# Exercise aim:
All of the data is to be printed exactly, though the images must be left off.

# Material provided:
⟨

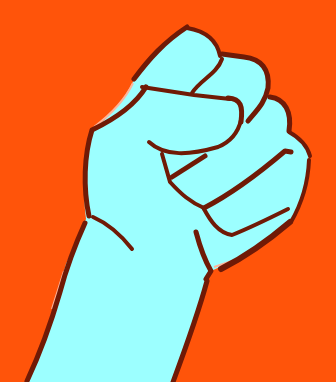
<!DOCTYPE html>
<html lang="en">
<head>
<meta charset="utf-8">
<title>Raised fist</title>
<style>
:root {
  --ground: #ff540a;
  --skin: #9cffff;
  --ink: #701a06;
  --glow: #ffb49a;
}
html, body { margin: 0; padding: 0; background: var(--ground); overflow: hidden; }
.poster { display: block; width: 336px; height: 382px; }
.ground { fill: var(--ground); }
.skin { fill: var(--skin); }
.glow { fill: none; stroke: var(--glow); stroke-width: 2; }
.ink { fill: none; stroke: var(--ink); stroke-width: 5; stroke-linecap: round; stroke-linejoin: round; }
.ink .fine { stroke-width: 4; }
.ink .bold { stroke-width: 6; }
</style>
</head>
<body>
<svg class="poster" viewBox="0 0 336 382" role="img" aria-label="A raised clenched fist on an orange ground">
  <rect class="ground" width="336" height="382"/>

  <path id="hand" class="skin" d="M27 382 C45 342 55 300 66 264 L86 219 C82 190 84 155 92 130 C107 119 122 104 134 80 C149 59 164 42 187 27 C204 30 215 40 221 53 L244 57 C262 58 270 70 268 96 C285 97 292 110 290 132 C301 138 307 146 309 160 C307 184 302 202 291 222 C270 239 245 257 211 271 L207 281 C198 314 186 347 173 382 Z"/>
  <path class="glow" d="M94 127 C110 115 124 102 133 83 M64 271 L52 309 M214 267 L232 261"/>

  <g class="ink">
    <g id="forearm">
      <path d="M85 223 C75 245 67 266 60 292 C51 323 42 349 27 381"/>
      <path d="M207 281 C198 314 186 347 173 382"/>
      <path d="M196 232 C200 247 204 259 211 271 L206 279"/>
    </g>
    <g id="back-of-hand">
      <path d="M146 87 C135 105 115 119 92 130 C84 155 83 188 89 216"/>
      <path class="fine" d="M93 217 C109 224 121 235 132 249"/>
    </g>
    <g id="knuckles">
      <path d="M134 79 C149 59 164 42 187 27"/>
      <path class="fine" d="M187 28 C205 31 217 40 220 56"/>
      <path d="M222 54 L244 57 C261 59 270 69 268 88 C265 103 257 110 248 121"/>
      <path d="M270 97 C285 99 292 112 289 131"/>
      <path class="fine" d="M289 132 C300 138 307 145 310 156"/>
      <path class="fine" d="M309 160 C308 184 302 203 291 222"/>
      <path class="bold" d="M290 222 C270 239 247 256 221 269"/>
    </g>
    <g id="thumb">
      <path class="fine" d="M142 87 L194 95 L230 99"/>
      <path d="M228 98 C241 99 243 106 241 122"/>
      <path class="fine" d="M241 120 C238 133 230 142 218 147 C190 155 165 157 149 142"/>
    </g>
    <g id="fingers">
      <path class="fine" d="M222 59 C217 74 200 80 192 93"/>
      <path class="fine" d="M162 154 L170 182 C181 194 190 202 204 208"/>
      <path d="M172 177 L205 156"/>
      <path d="M291 152 L285 151 C258 174 231 194 204 208"/>
      <path class="fine" d="M204 209 C210 220 218 233 232 235 C252 227 270 218 288 209"/>
    </g>
  </g>
</svg>
</body>
</html>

⟩

# Final answer:
<!DOCTYPE html>
<html lang="en">
<head>
<meta charset="utf-8">
<title>Raised fist</title>
<style>
:root {
  --ground: #ff540a;
  --skin: #9cffff;
  --ink: #701a06;
  --glow: #ffb49a;
}
html, body { margin: 0; padding: 0; background: var(--ground); overflow: hidden; }
.poster { display: block; width: 336px; height: 382px; }
.ground { fill: var(--ground); }
.skin { fill: var(--skin); }
.glow { fill: none; stroke: var(--glow); stroke-width: 2; }
.ink { fill: none; stroke: var(--ink); stroke-width: 5; stroke-linecap: round; stroke-linejoin: round; }
.ink .fine { stroke-width: 4; }
.ink .bold { stroke-width: 6; }
</style>
</head>
<body>
<svg class="poster" viewBox="0 0 336 382" role="img" aria-label="A raised clenched fist on an orange ground">
  <rect class="ground" width="336" height="382"/>

  <path id="hand" class="skin" d="M27 382 C45 342 55 300 66 264 L86 219 C82 190 84 155 92 130 C107 119 122 104 134 80 C149 59 164 42 187 27 C204 30 215 40 221 53 L244 57 C262 58 270 70 268 96 C285 97 292 110 290 132 C301 138 307 146 309 160 C307 184 302 202 291 222 C270 239 245 257 211 271 L207 281 C198 314 186 347 173 382 Z"/>
  <path class="glow" d="M94 127 C110 115 124 102 133 83 M64 271 L52 309 M214 267 L232 261"/>

  <g class="ink">
    <g id="forearm">
      <path d="M85 223 C75 245 67 266 60 292 C51 323 42 349 27 381"/>
      <path d="M207 281 C198 314 186 347 173 382"/>
      <path d="M196 232 C200 247 204 259 211 271 L206 279"/>
    </g>
    <g id="back-of-hand">
      <path d="M146 87 C135 105 115 119 92 130 C84 155 83 188 89 216"/>
      <path class="fine" d="M93 217 C109 224 121 235 132 249"/>
    </g>
    <g id="knuckles">
      <path d="M134 79 C149 59 164 42 187 27"/>
      <path class="fine" d="M187 28 C205 31 217 40 220 56"/>
      <path d="M222 54 L244 57 C261 59 270 69 268 88 C265 103 257 110 248 121"/>
      <path d="M270 97 C285 99 292 112 289 131"/>
      <path class="fine" d="M289 132 C300 138 307 145 310 156"/>
      <path class="fine" d="M309 160 C308 184 302 203 291 222"/>
      <path class="bold" d="M290 222 C270 239 247 256 221 269"/>
    </g>
    <g id="thumb">
      <path class="fine" d="M142 87 L194 95 L230 99"/>
      <path d="M228 98 C241 99 243 106 241 122"/>
      <path class="fine" d="M241 120 C238 133 230 142 218 147 C190 155 165 157 149 142"/>
    </g>
    <g id="fingers">
      <path class="fine" d="M222 59 C217 74 200 80 192 93"/>
      <path class="fine" d="M162 154 L170 182 C181 194 190 202 204 208"/>
      <path d="M172 177 L205 156"/>
      <path d="M291 152 L285 151 C258 174 231 194 204 208"/>
      <path class="fine" d="M204 209 C210 220 218 233 232 235 C252 227 270 218 288 209"/>
    </g>
  </g>
</svg>
</body>
</html>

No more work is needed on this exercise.